In the first part of this data journey, I took a look at the general definition of expected goals (xG) and the usage of this metric. In the next step in the process of testing the predictive power of xG, I need to get some data. This part will focus on getting the team expected goals statistics. In one of the following parts, I will also take a look on getting the player expected goals statistics as this of course offers even deeper insights.
When a rich club in Germany goes through a bad performance phase or loses an important match, we like to use the phrase “Geld schießt eben keine Tore”. What means more or less, that big money doesn’t ensure goals. But the overall acceptance is of course, that richer clubs are expected to win more often as they got the money to buy the best players. This inspired me to start a data journey about market values in the big 5 European leagues: What do the market values tell about the development in the different leagues? How do teams perform in relation to the money they spent? Does the market value of a team has a predictive significance?
The hardest part of sports analytics is getting data! Not for nothing there are companies, which earn their money just with sports data. But if you are not able or do not want to pay such amounts of money, you got just one possibility: scraping the data from the Web. In an older post, I described a R web scraper. As this one was no longer working, I needed a new one. What brings us to this post. This time I will describe, how to create a web scrapper for static HTML sites with Python and how you are able to implement such a web scrapper as a User Defined Function (UDF) in Exasol.

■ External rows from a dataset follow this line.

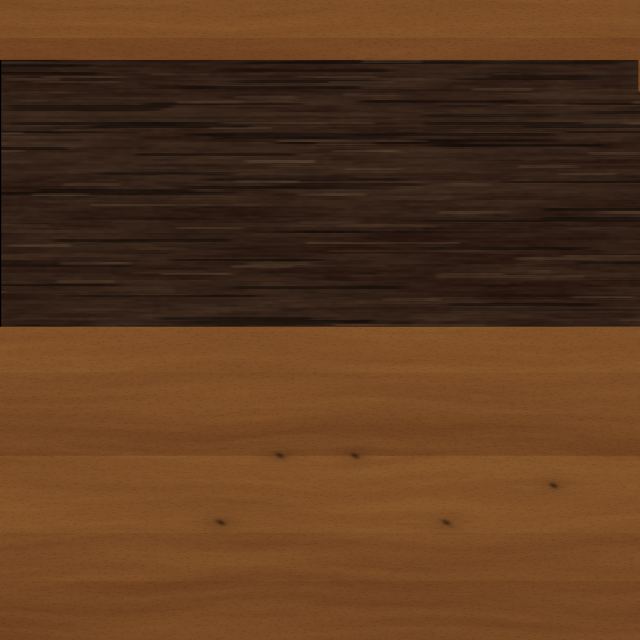
This texture is drawn by a three.js fragment shader. Its source:

```glsl
// Warm brown wood planks crossed by a wide band of dark, streaked veneer.
#define BAND_LOW 0.4896
#define BAND_HIGH 0.9065
#define EDGE 0.0008
#define WOOD_LIGHT vec3(0.515, 0.328, 0.163)
#define WOOD_DEEP vec3(0.435, 0.257, 0.127)
#define VENEER_DARK vec3(0.125, 0.066, 0.038)
#define VENEER_PALE vec3(0.255, 0.180, 0.132)
#define GRAIN_CONTRAST 0.30
#define KNOT_COUNT 5

varying vec2 vUv;

float hash(vec2 p) {
  p = fract(p * vec2(0.1031, 0.1137));
  p += dot(p, p.yx + 33.33);
  return fract((p.x + p.y) * p.x * 37.7);
}

float rise(float v, float at) {
  return smoothstep(at - EDGE, at + EDGE, v);
}

// Smooth noise, used stretched along the grain
float noise(vec2 p) {
  vec2 cell = floor(p), f = fract(p);
  f = f * f * (3.0 - 2.0 * f);
  return mix(mix(hash(cell), hash(cell + vec2(1.0, 0.0)), f.x),
             mix(hash(cell + vec2(0.0, 1.0)), hash(cell + vec2(1.0, 1.0)), f.x), f.y);
}

// Distance to the nearest scattered point
float cellular(vec2 p) {
  vec2 cell = floor(p);
  float nearest = 1.0;
  for (int j = -1; j <= 1; j++) {
    for (int i = -1; i <= 1; i++) {
      vec2 c = cell + vec2(float(i), float(j));
      vec2 point = c + vec2(hash(c + 7.0), hash(c + 41.0));
      nearest = min(nearest, length(p - point));
    }
  }
  return nearest;
}

// Rows of flat threads, each with its own lengthwise shift
float threads(vec2 uv, float rows, float lengthwise) {
  float row = floor(uv.y * rows);
  float x = uv.x * lengthwise + 19.0 * hash(vec2(row, 5.0));
  float cell = floor(x);
  float blend = smoothstep(0.25, 0.75, fract(x));
  return mix(hash(vec2(cell, row)), hash(vec2(cell + 1.0, row)), blend);
}

// Lightness of each plank, from the bottom up
float plankTone(float v) {
  float tone = mix(0.35, 0.25, rise(v, 0.020));
  tone = mix(tone, 0.50, rise(v, 0.092));
  tone = mix(tone, 0.78, rise(v, 0.167));
  tone = mix(tone, 0.10 + 5.0 * (v - 0.288), rise(v, 0.288));
  tone = mix(tone, 0.58, rise(v, 0.362));
  tone = mix(tone, 0.85, rise(v, 0.418));
  tone = mix(tone, 0.25, rise(v, 0.700));
  return mix(tone, 0.78, rise(v, 0.941));
}

vec3 wood(vec2 uv) {
  float bend = 0.0, knots = 0.0;
  for (int i = 0; i < KNOT_COUNT; i++) {
    float n = float(i);
    vec2 center = vec2(0.345 + 0.08 * n + 0.0125 * n * n, 0.247 + 0.068 * sin(1.85 * n - 1.2));
    vec2 d = uv - center;
    bend += 0.012 * sign(d.y) * exp(-dot(d * vec2(14.0, 45.0), d * vec2(14.0, 45.0)));
    vec2 core = (d + vec2(0.0, 0.3 * d.x)) * vec2(150.0, 260.0);
    vec2 halo = d * vec2(38.0, 85.0);
    knots += 0.42 * exp(-dot(core, core)) + 0.10 * exp(-dot(halo, halo));
  }

  // Wavy growth lines and fine fibres
  float wave = 0.007 * sin(uv.x * 7.0 + uv.y * 19.0) + 0.003 * sin(uv.x * 17.0 - uv.y * 31.0);
  float y = uv.y + wave - bend;
  float broad = noise(vec2(uv.x * 3.0, y * 34.0)) - 0.5;
  float lines = noise(vec2(uv.x * 5.0 + 8.0, y * 115.0)) - 0.5;
  float fibres = noise(vec2(uv.x * 55.0, y * 340.0)) - 0.5;
  float rings = sin(y * 210.0 + 5.0 * broad);
  float tone = plankTone(uv.y) + GRAIN_CONTRAST * (1.3 * broad + 1.1 * lines + 0.7 * fibres + 0.15 * rings);
  vec3 color = mix(WOOD_DEEP, WOOD_LIGHT, tone);

  // Short dark pores
  float pores = 1.0 - smoothstep(0.08, 0.28, cellular(vec2(uv.x * 75.0, y * 210.0)));
  return color * (1.0 - 0.07 * pores) * (1.0 - min(knots, 0.6));
}

vec3 veneer(vec2 uv) {
  float tone = 0.30 * threads(uv, 96.0, 6.0) + 0.32 * threads(uv + 0.37, 190.0, 9.0);
  tone += 0.22 * threads(uv + 0.71, 260.0, 26.0) + 0.16 * noise(uv * vec2(90.0, 256.0));
  float drift = noise(vec2(uv.x * 2.5, uv.y * 24.0)) - 0.5;
  float height = (uv.y - BAND_LOW) / (BAND_HIGH - BAND_LOW);
  float paleZone = 0.10 * exp(-pow((height - 0.72) * 5.0, 2.0));
  tone += 0.28 * drift + paleZone - 0.02;

  // Occasional thin gaps and bright strands
  float gap = smoothstep(0.80, 0.92, threads(uv + 0.13, 230.0, 3.0));
  float strand = smoothstep(0.86, 0.97, threads(uv + 0.59, 250.0, 7.0));
  vec3 color = mix(VENEER_DARK, VENEER_PALE, tone);
  return color * (1.0 - 0.38 * gap) + 0.07 * strand * vec3(1.0, 0.88, 0.70);
}

void main() {
  vec2 uv = vUv;
  float band = rise(uv.y, BAND_LOW) * (1.0 - rise(uv.y, BAND_HIGH));
  float notch = rise(uv.x, 0.9975) * rise(uv.y, 0.857);
  vec3 dark = veneer(uv) * rise(uv.x, 0.002);
  vec3 color = mix(wood(uv), dark, band * (1.0 - notch));
  gl_FragColor = vec4(color, 1.0);
}
```
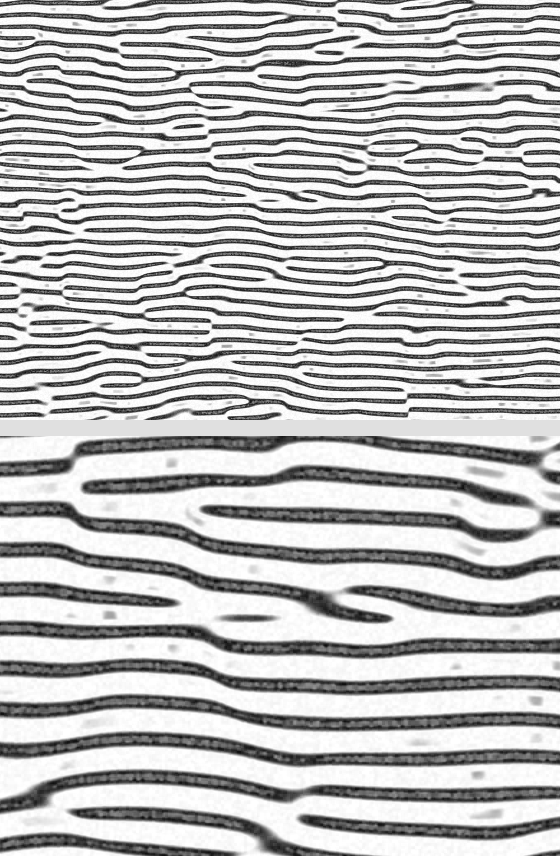
Top, the full canvas; bottom, a detail of the centre.
Reproduce this pattern procedurally as a Shadertoy shader.

```glsl
// Draws wavy horizontal dark stripes that break into rounded ends, on grainy white.

const float TAU = 6.2832;
const float STRIPES = 33.0;      // stripes per canvas height
const float CELL = 0.115;        // reach of one wave packet
const int PACKETS = 4;           // wave packets per cell

const float WHITE = 0.985;
const float RIM = 0.19;
const float CORE = 0.43;

float hash(vec2 p) {
    return fract(sin(dot(p, vec2(127.1, 311.7))) * 43758.5);
}

float valueNoise(vec2 p) {
    vec2 i = floor(p), f = fract(p);
    f = f * f * (3.0 - 2.0 * f);
    float low = mix(hash(i), hash(i + vec2(1, 0)), f.x);
    float high = mix(hash(i + vec2(0, 1)), hash(i + vec2(1, 1)), f.x);
    return mix(low, high, f.y);
}

// One wave packet: a complex wave under a smooth round window
vec2 wavePacket(vec2 d, float tilt, float frequency, float phase) {
    float w = max(0.0, 1.0 - dot(d, d));
    vec2 direction = vec2(sin(tilt), cos(tilt));
    float angle = TAU * frequency * CELL * dot(direction, d) + phase;
    return w * w * w * vec2(cos(angle), sin(angle));
}

// Sum of scattered packets; its zeros are where stripes end or fork
vec2 waveField(vec2 p) {
    vec2 q = p / CELL, home = floor(q), sum = vec2(0.0);
    for (int y = -1; y <= 1; y++)
    for (int x = -1; x <= 1; x++) {
        vec2 cell = home + vec2(x, y);
        for (int n = 0; n < PACKETS; n++) {
            vec2 seed = cell + 17.3 * float(n + 1);
            vec2 centre = cell + vec2(hash(seed), hash(seed + 5.7));
            float tilt = 0.26 * (hash(seed + 9.1) - 0.5);
            float frequency = STRIPES * (0.96 + 0.08 * hash(seed + 13.9));
            sum += wavePacket(q - centre, tilt, frequency, TAU * hash(seed + 21.4));
        }
    }
    return sum;
}

// Grey across a stripe: white gap, dark rim, lighter core
float stripeTone(float crest) {
    float ink = smoothstep(0.05, 0.72, crest);
    float core = smoothstep(0.78, 0.97, crest);
    return mix(WHITE, mix(RIM, CORE, core), ink);
}

// Small faint specks along the middle of the white gaps
float specks(vec2 p, float crest) {
    float dots = smoothstep(0.66, 0.95, valueNoise(p * vec2(62.0, 50.0)));
    float patches = smoothstep(0.3, 0.6, valueNoise(p * 7.0 + 40.0));
    float gap = 1.0 - smoothstep(-0.92, -0.5, crest);
    return dots * patches * gap;
}

void mainImage(out vec4 fragColor, in vec2 fragCoord) {
    vec2 p = fragCoord / iResolution.y;

    // Broad undulation of all stripes
    vec2 bent = p + vec2(0.0, 0.025 * valueNoise(p * vec2(3.5, 2.0) + 11.0));

    // Normalised wave height, fading to white near the zeros
    vec2 wave = waveField(bent);
    float crest = wave.x / sqrt(dot(wave, wave) + 0.1);

    // Fine grain roughens the edges and the ink
    float grain = valueNoise(p * 330.0) - 0.5;
    float fineGrain = hash(floor(p * 384.0)) - 0.5;
    float tone = stripeTone(crest + 0.12 * grain);

    tone -= 0.34 * specks(p, crest);
    float ink = smoothstep(0.0, 0.7, crest);
    tone += mix(0.05, 0.2, ink) * grain + mix(0.03, 0.1, ink) * fineGrain;

    fragColor = vec4(vec3(clamp(tone, 0.0, 1.0)), 1.0);
}
```
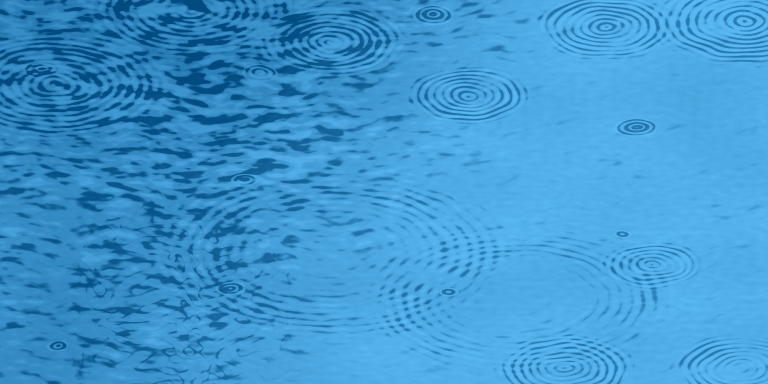
Give the GLSL for this texture, as a Shadertoy shader.

```glsl
const float TAU = 6.28318;
const vec3 DEEP_BLUE = vec3(0.02, 0.32, 0.53);
const vec3 SKY_BLUE = vec3(0.31, 0.67, 0.90);

vec2 hashGradient(vec2 cell) {
    vec2 k = vec2(dot(cell, vec2(127.1, 311.7)), dot(cell, vec2(269.5, 183.3)));
    return 2.0 * fract(sin(k) * 43758.55) - 1.0;
}

float gradientNoise(vec2 p) {
    vec2 i = floor(p), f = p - i;
    vec2 u = f * f * f * (f * (f * 6.0 - 15.0) + 10.0);
    vec2 e = vec2(1, 0);
    float a = dot(hashGradient(i), f);
    float b = dot(hashGradient(i + e.xy), f - e.xy);
    float c = dot(hashGradient(i + e.yx), f - e.yx);
    float d = dot(hashGradient(i + e.xx), f - e.xx);
    return mix(mix(a, b, u.x), mix(c, d, u.x), u.y);
}

// Concentric rings seen at a low angle; hollow fades the inner ones
float ripple(vec2 p, vec2 centre, float radius, float hollow, float broken) {
    float d = length((p - centre) * vec2(1.0, 2.1));
    float wavelength = 0.016 + 0.032 * radius;
    float edge = 1.0 - smoothstep(radius * 0.6, radius, d);
    float core = mix(1.0, smoothstep(0.1, 0.9, d / radius), hollow);
    return sin(TAU * (radius - d) / wavelength) * edge * core * broken;
}

float dropRipples(vec2 p, float broken) {
    float sum = 0.0;
    // Wide drops along the top
    for (int k = 0; k < 6; k++) {
        float i = float(k);
        vec2 c = vec2(0.14 + 0.36 * i, 0.87 + 0.12 * sin(1.92 * i - 0.87));
        sum += 1.05 * ripple(p, c, 0.26 + 0.08 * cos(i), 0.2, broken);
    }
    // Drops in the lower right
    for (int k = 0; k < 3; k++) {
        float i = float(k), lift = sin(1.57 * i);
        vec2 c = vec2(1.47 + 0.23 * i, 0.04 + 0.27 * lift);
        sum += 0.95 * ripple(p, c, 0.21 - 0.06 * lift, 0.4, broken);
    }
    // Old, spread-out swells
    for (int k = 0; k < 2; k++) {
        float i = float(k);
        vec2 c = vec2(0.86 + 0.49 * i, 0.34 - 0.12 * i);
        sum += 0.65 * ripple(p, c, 0.54 - 0.08 * i, 0.9, broken);
    }
    // Fresh small drops with dark centres
    for (int k = 0; k < 9; k++) {
        float i = float(k);
        vec2 c = fract(vec2(0.3, 0.25) + i * vec2(0.7549, 0.5698)) * vec2(2, 1);
        float radius = 0.05 + 0.018 * sin(i * 2.4);
        float d = length((p - c) * vec2(1.0, 2.1));
        sum += 0.8 * ripple(p, c, radius, 0.0, 1.0);
        sum += 0.8 * (1.0 - smoothstep(0.3 * radius, 0.8 * radius, d));
    }
    return sum;
}

// Long flat wavelets, tilting upward to the right
float windStreaks(vec2 p) {
    vec2 q = p;
    q.y -= 0.1 * (p.x - 0.6) * (p.x - 0.6);
    q.y += 0.035 * gradientNoise(p * 5.0);
    float wavelets = gradientNoise(q * vec2(11, 42)) + 0.7 * gradientNoise(q * vec2(22, 74) + 9.0);
    return wavelets + 0.3 * gradientNoise(q * vec2(45, 120) + 23.0);
}

// Thin wriggling lines where waves cross in the lower left
float crossingLines(vec2 p) {
    float zone = 1.0 - smoothstep(0.1, 0.42, length((p - vec2(0.47, 0.22)) * vec2(1.0, 0.9)));
    float n = gradientNoise(p * vec2(19, 34) + 1.6 * gradientNoise(p * 8.0));
    return zone * clamp((0.1 - abs(n)) * 7.0, 0.0, 0.7);
}

vec3 waterColour(vec2 p) {
    float patches = gradientNoise(p * vec2(3, 6) + 4.0);
    float across = p.x - 0.5 * (p.y - 0.4);
    float left = 1.0 - smoothstep(0.25, 1.3, across);

    // Reflected sky, darkest in the upper left
    float sky = mix(1.04, 0.68, left) + 0.14 * patches;
    sky -= 0.2 * left * smoothstep(0.4, 0.95, p.y);

    // Roughness, with a choppy band between the upper drops
    float band = exp(-12.0 * (p.x - 0.58) * (p.x - 0.58)) * smoothstep(0.3, 0.7, p.y);
    float chop = mix(0.4, 1.5, left) * mix(0.65, 1.1, p.y);
    chop = (chop + 0.8 * band) * (1.0 + 0.8 * patches);

    vec2 wobble = vec2(gradientNoise(p * vec2(11, 20)), gradientNoise(p * vec2(11, 20) + 31.0));
    float broken = clamp(0.85 + 1.2 * gradientNoise(p * vec2(9, 18) + 17.0), 0.15, 1.4);
    float streaks = windStreaks(p);
    float slope = dropRipples(p + 0.01 * wobble, broken);
    slope += 1.9 * chop * streaks + crossingLines(p);

    float shade = smoothstep(0.12, 0.85, slope);
    float glint = smoothstep(0.15, 1.1, -slope);
    float grain = gradientNoise(p * vec2(34, 90) + 51.0);
    float tone = sky - 0.6 * shade + 0.2 * glint + 0.11 * grain;
    return mix(DEEP_BLUE, SKY_BLUE, clamp(tone, -0.08, 1.14));
}

void mainImage(out vec4 fragColor, in vec2 fragCoord) {
    // Four samples per pixel keep the fine rings smooth
    vec3 colour = vec3(0);
    for (int s = 0; s < 4; s++) {
        vec2 offset = vec2(s % 2, s / 2) * 0.5 - 0.25;
        colour += 0.25 * waterColour((fragCoord + offset) / iResolution.y);
    }
    fragColor = vec4(colour, 1.0);
}
```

Squawka changed the design of their website. The website no longer uses HTML tables to list the fixtures for a specific league and also changed the corresponding URLs. That’s why the described web scraper does not work anylonger. As soon I found another data source for the upcoming fixtures, I will create a new blog.
For the implementation of the Poisson prediction model I needed a data source for the current fixtures. As a temporary solution I used a manual CSV file, which I updated and imported regularly. During my researches for new data sources, I found the website squawka.com. This website provides statistics and analysis based on Opta data. With this post, I will describe, how you can extract the current fixtures from this website and use them during the normal data processing, which replaces the manual CSV interface.
When I started this project, my biggest problem was to find a source for historic football statistics and historic football odds. Fortunately, I found Joseph Buchdahl’s website football-data.co.uk. This website is just great! He offers CSV files for 22 football leagues and about 19 seasons. He updates the data mostly two times a week. So I used this data as the starting point for my analytical system.